(Records shown)

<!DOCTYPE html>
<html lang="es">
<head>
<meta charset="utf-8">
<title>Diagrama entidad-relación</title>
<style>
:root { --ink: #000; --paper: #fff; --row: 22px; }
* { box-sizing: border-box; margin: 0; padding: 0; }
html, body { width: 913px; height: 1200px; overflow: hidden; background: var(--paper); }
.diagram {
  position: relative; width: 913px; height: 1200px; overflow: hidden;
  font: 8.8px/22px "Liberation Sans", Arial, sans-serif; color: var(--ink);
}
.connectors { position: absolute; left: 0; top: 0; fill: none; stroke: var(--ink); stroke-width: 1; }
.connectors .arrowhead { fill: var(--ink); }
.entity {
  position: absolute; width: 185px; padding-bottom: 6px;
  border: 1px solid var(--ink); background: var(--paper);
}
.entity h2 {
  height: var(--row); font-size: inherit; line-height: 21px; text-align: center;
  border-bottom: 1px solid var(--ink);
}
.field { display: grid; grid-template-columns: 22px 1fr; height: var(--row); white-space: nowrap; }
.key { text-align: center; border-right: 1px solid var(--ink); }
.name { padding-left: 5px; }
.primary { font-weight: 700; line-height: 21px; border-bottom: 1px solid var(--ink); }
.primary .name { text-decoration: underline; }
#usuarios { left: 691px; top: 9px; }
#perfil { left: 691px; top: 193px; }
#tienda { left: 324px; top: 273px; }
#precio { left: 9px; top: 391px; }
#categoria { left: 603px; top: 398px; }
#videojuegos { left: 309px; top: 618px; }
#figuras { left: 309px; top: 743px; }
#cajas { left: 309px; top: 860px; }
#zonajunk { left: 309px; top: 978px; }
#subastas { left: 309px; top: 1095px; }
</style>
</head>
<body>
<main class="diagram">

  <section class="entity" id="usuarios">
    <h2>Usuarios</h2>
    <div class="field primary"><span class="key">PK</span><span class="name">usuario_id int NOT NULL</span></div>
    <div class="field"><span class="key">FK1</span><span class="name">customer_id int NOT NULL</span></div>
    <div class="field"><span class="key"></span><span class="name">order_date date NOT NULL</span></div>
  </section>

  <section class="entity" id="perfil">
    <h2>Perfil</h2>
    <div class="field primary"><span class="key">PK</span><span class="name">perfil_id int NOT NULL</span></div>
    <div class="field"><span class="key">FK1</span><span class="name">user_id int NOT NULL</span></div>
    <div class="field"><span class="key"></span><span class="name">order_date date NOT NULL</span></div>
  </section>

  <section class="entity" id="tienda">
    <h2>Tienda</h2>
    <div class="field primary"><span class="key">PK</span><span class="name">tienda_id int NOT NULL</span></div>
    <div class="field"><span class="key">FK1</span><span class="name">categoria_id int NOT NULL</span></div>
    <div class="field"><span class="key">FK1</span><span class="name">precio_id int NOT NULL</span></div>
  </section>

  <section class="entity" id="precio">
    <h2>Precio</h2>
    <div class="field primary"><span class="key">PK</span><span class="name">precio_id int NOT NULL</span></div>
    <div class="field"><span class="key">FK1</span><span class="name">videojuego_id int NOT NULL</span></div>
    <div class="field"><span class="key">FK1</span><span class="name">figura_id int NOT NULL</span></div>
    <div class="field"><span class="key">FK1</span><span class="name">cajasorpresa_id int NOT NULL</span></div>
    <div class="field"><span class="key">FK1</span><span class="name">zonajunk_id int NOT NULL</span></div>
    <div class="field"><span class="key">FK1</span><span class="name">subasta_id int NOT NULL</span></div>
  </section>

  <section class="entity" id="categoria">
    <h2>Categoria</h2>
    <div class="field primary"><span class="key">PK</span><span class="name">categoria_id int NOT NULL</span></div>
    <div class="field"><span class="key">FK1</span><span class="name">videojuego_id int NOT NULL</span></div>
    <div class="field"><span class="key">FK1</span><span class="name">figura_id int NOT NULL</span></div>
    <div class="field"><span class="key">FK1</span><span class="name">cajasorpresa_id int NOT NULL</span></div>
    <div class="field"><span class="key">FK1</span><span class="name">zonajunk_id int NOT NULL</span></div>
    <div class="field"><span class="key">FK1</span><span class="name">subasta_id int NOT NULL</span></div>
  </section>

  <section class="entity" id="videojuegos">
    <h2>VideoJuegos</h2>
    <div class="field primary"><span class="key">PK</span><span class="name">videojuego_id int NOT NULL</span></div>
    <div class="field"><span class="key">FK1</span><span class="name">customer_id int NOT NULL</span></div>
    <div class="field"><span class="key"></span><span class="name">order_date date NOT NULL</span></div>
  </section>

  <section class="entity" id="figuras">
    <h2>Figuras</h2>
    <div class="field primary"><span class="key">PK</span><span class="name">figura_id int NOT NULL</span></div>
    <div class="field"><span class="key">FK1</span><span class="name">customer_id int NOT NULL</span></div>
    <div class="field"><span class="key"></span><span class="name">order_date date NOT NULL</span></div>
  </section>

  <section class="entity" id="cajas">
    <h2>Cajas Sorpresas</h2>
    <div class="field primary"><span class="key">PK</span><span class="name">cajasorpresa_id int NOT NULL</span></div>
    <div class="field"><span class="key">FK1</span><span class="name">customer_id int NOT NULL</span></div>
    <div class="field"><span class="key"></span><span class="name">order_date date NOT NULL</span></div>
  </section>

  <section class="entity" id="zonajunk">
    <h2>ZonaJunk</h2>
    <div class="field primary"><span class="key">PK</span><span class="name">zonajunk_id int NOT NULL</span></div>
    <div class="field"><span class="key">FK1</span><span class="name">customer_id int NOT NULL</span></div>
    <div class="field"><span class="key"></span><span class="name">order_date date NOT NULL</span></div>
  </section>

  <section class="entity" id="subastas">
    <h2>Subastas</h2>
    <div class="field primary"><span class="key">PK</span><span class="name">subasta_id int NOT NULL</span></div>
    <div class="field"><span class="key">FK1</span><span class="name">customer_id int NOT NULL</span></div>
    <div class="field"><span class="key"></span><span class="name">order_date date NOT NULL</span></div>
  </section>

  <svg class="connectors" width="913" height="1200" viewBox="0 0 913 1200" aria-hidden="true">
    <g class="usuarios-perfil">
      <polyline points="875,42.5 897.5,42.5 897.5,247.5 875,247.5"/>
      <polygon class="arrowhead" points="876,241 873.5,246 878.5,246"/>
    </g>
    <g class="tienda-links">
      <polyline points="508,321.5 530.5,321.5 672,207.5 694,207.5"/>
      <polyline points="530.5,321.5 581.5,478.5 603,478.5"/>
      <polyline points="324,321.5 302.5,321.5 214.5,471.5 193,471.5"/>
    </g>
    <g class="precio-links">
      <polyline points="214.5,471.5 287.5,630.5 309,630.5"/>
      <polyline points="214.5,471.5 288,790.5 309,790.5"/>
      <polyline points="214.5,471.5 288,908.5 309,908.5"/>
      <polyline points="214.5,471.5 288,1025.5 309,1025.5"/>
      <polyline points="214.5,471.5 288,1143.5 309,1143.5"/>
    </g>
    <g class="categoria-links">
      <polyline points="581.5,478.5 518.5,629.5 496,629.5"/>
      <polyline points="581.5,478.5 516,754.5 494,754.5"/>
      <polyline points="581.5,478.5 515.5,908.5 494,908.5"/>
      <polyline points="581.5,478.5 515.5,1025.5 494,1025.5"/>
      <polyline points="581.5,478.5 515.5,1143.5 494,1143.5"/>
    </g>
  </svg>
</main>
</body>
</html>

(End Records shown)

◆ **What you will do**
Each entry above must be repeated word for word.

◆ **Exercise solution**
<!DOCTYPE html>
<html lang="es">
<head>
<meta charset="utf-8">
<title>Diagrama entidad-relación</title>
<style>
:root { --ink: #000; --paper: #fff; --row: 22px; }
* { box-sizing: border-box; margin: 0; padding: 0; }
html, body { width: 913px; height: 1200px; overflow: hidden; background: var(--paper); }
.diagram {
  position: relative; width: 913px; height: 1200px; overflow: hidden;
  font: 8.8px/22px "Liberation Sans", Arial, sans-serif; color: var(--ink);
}
.connectors { position: absolute; left: 0; top: 0; fill: none; stroke: var(--ink); stroke-width: 1; }
.connectors .arrowhead { fill: var(--ink); }
.entity {
  position: absolute; width: 185px; padding-bottom: 6px;
  border: 1px solid var(--ink); background: var(--paper);
}
.entity h2 {
  height: var(--row); font-size: inherit; line-height: 21px; text-align: center;
  border-bottom: 1px solid var(--ink);
}
.field { display: grid; grid-template-columns: 22px 1fr; height: var(--row); white-space: nowrap; }
.key { text-align: center; border-right: 1px solid var(--ink); }
.name { padding-left: 5px; }
.primary { font-weight: 700; line-height: 21px; border-bottom: 1px solid var(--ink); }
.primary .name { text-decoration: underline; }
#usuarios { left: 691px; top: 9px; }
#perfil { left: 691px; top: 193px; }
#tienda { left: 324px; top: 273px; }
#precio { left: 9px; top: 391px; }
#categoria { left: 603px; top: 398px; }
#videojuegos { left: 309px; top: 618px; }
#figuras { left: 309px; top: 743px; }
#cajas { left: 309px; top: 860px; }
#zonajunk { left: 309px; top: 978px; }
#subastas { left: 309px; top: 1095px; }
</style>
</head>
<body>
<main class="diagram">

  <section class="entity" id="usuarios">
    <h2>Usuarios</h2>
    <div class="field primary"><span class="key">PK</span><span class="name">usuario_id int NOT NULL</span></div>
    <div class="field"><span class="key">FK1</span><span class="name">customer_id int NOT NULL</span></div>
    <div class="field"><span class="key"></span><span class="name">order_date date NOT NULL</span></div>
  </section>

  <section class="entity" id="perfil">
    <h2>Perfil</h2>
    <div class="field primary"><span class="key">PK</span><span class="name">perfil_id int NOT NULL</span></div>
    <div class="field"><span class="key">FK1</span><span class="name">user_id int NOT NULL</span></div>
    <div class="field"><span class="key"></span><span class="name">order_date date NOT NULL</span></div>
  </section>

  <section class="entity" id="tienda">
    <h2>Tienda</h2>
    <div class="field primary"><span class="key">PK</span><span class="name">tienda_id int NOT NULL</span></div>
    <div class="field"><span class="key">FK1</span><span class="name">categoria_id int NOT NULL</span></div>
    <div class="field"><span class="key">FK1</span><span class="name">precio_id int NOT NULL</span></div>
  </section>

  <section class="entity" id="precio">
    <h2>Precio</h2>
    <div class="field primary"><span class="key">PK</span><span class="name">precio_id int NOT NULL</span></div>
    <div class="field"><span class="key">FK1</span><span class="name">videojuego_id int NOT NULL</span></div>
    <div class="field"><span class="key">FK1</span><span class="name">figura_id int NOT NULL</span></div>
    <div class="field"><span class="key">FK1</span><span class="name">cajasorpresa_id int NOT NULL</span></div>
    <div class="field"><span class="key">FK1</span><span class="name">zonajunk_id int NOT NULL</span></div>
    <div class="field"><span class="key">FK1</span><span class="name">subasta_id int NOT NULL</span></div>
  </section>

  <section class="entity" id="categoria">
    <h2>Categoria</h2>
    <div class="field primary"><span class="key">PK</span><span class="name">categoria_id int NOT NULL</span></div>
    <div class="field"><span class="key">FK1</span><span class="name">videojuego_id int NOT NULL</span></div>
    <div class="field"><span class="key">FK1</span><span class="name">figura_id int NOT NULL</span></div>
    <div class="field"><span class="key">FK1</span><span class="name">cajasorpresa_id int NOT NULL</span></div>
    <div class="field"><span class="key">FK1</span><span class="name">zonajunk_id int NOT NULL</span></div>
    <div class="field"><span class="key">FK1</span><span class="name">subasta_id int NOT NULL</span></div>
  </section>

  <section class="entity" id="videojuegos">
    <h2>VideoJuegos</h2>
    <div class="field primary"><span class="key">PK</span><span class="name">videojuego_id int NOT NULL</span></div>
    <div class="field"><span class="key">FK1</span><span class="name">customer_id int NOT NULL</span></div>
    <div class="field"><span class="key"></span><span class="name">order_date date NOT NULL</span></div>
  </section>

  <section class="entity" id="figuras">
    <h2>Figuras</h2>
    <div class="field primary"><span class="key">PK</span><span class="name">figura_id int NOT NULL</span></div>
    <div class="field"><span class="key">FK1</span><span class="name">customer_id int NOT NULL</span></div>
    <div class="field"><span class="key"></span><span class="name">order_date date NOT NULL</span></div>
  </section>

  <section class="entity" id="cajas">
    <h2>Cajas Sorpresas</h2>
    <div class="field primary"><span class="key">PK</span><span class="name">cajasorpresa_id int NOT NULL</span></div>
    <div class="field"><span class="key">FK1</span><span class="name">customer_id int NOT NULL</span></div>
    <div class="field"><span class="key"></span><span class="name">order_date date NOT NULL</span></div>
  </section>

  <section class="entity" id="zonajunk">
    <h2>ZonaJunk</h2>
    <div class="field primary"><span class="key">PK</span><span class="name">zonajunk_id int NOT NULL</span></div>
    <div class="field"><span class="key">FK1</span><span class="name">customer_id int NOT NULL</span></div>
    <div class="field"><span class="key"></span><span class="name">order_date date NOT NULL</span></div>
  </section>

  <section class="entity" id="subastas">
    <h2>Subastas</h2>
    <div class="field primary"><span class="key">PK</span><span class="name">subasta_id int NOT NULL</span></div>
    <div class="field"><span class="key">FK1</span><span class="name">customer_id int NOT NULL</span></div>
    <div class="field"><span class="key"></span><span class="name">order_date date NOT NULL</span></div>
  </section>

  <svg class="connectors" width="913" height="1200" viewBox="0 0 913 1200" aria-hidden="true">
    <g class="usuarios-perfil">
      <polyline points="875,42.5 897.5,42.5 897.5,247.5 875,247.5"/>
      <polygon class="arrowhead" points="876,241 873.5,246 878.5,246"/>
    </g>
    <g class="tienda-links">
      <polyline points="508,321.5 530.5,321.5 672,207.5 694,207.5"/>
      <polyline points="530.5,321.5 581.5,478.5 603,478.5"/>
      <polyline points="324,321.5 302.5,321.5 214.5,471.5 193,471.5"/>
    </g>
    <g class="precio-links">
      <polyline points="214.5,471.5 287.5,630.5 309,630.5"/>
      <polyline points="214.5,471.5 288,790.5 309,790.5"/>
      <polyline points="214.5,471.5 288,908.5 309,908.5"/>
      <polyline points="214.5,471.5 288,1025.5 309,1025.5"/>
      <polyline points="214.5,471.5 288,1143.5 309,1143.5"/>
    </g>
    <g class="categoria-links">
      <polyline points="581.5,478.5 518.5,629.5 496,629.5"/>
      <polyline points="581.5,478.5 516,754.5 494,754.5"/>
      <polyline points="581.5,478.5 515.5,908.5 494,908.5"/>
      <polyline points="581.5,478.5 515.5,1025.5 494,1025.5"/>
      <polyline points="581.5,478.5 515.5,1143.5 494,1143.5"/>
    </g>
  </svg>
</main>
</body>
</html>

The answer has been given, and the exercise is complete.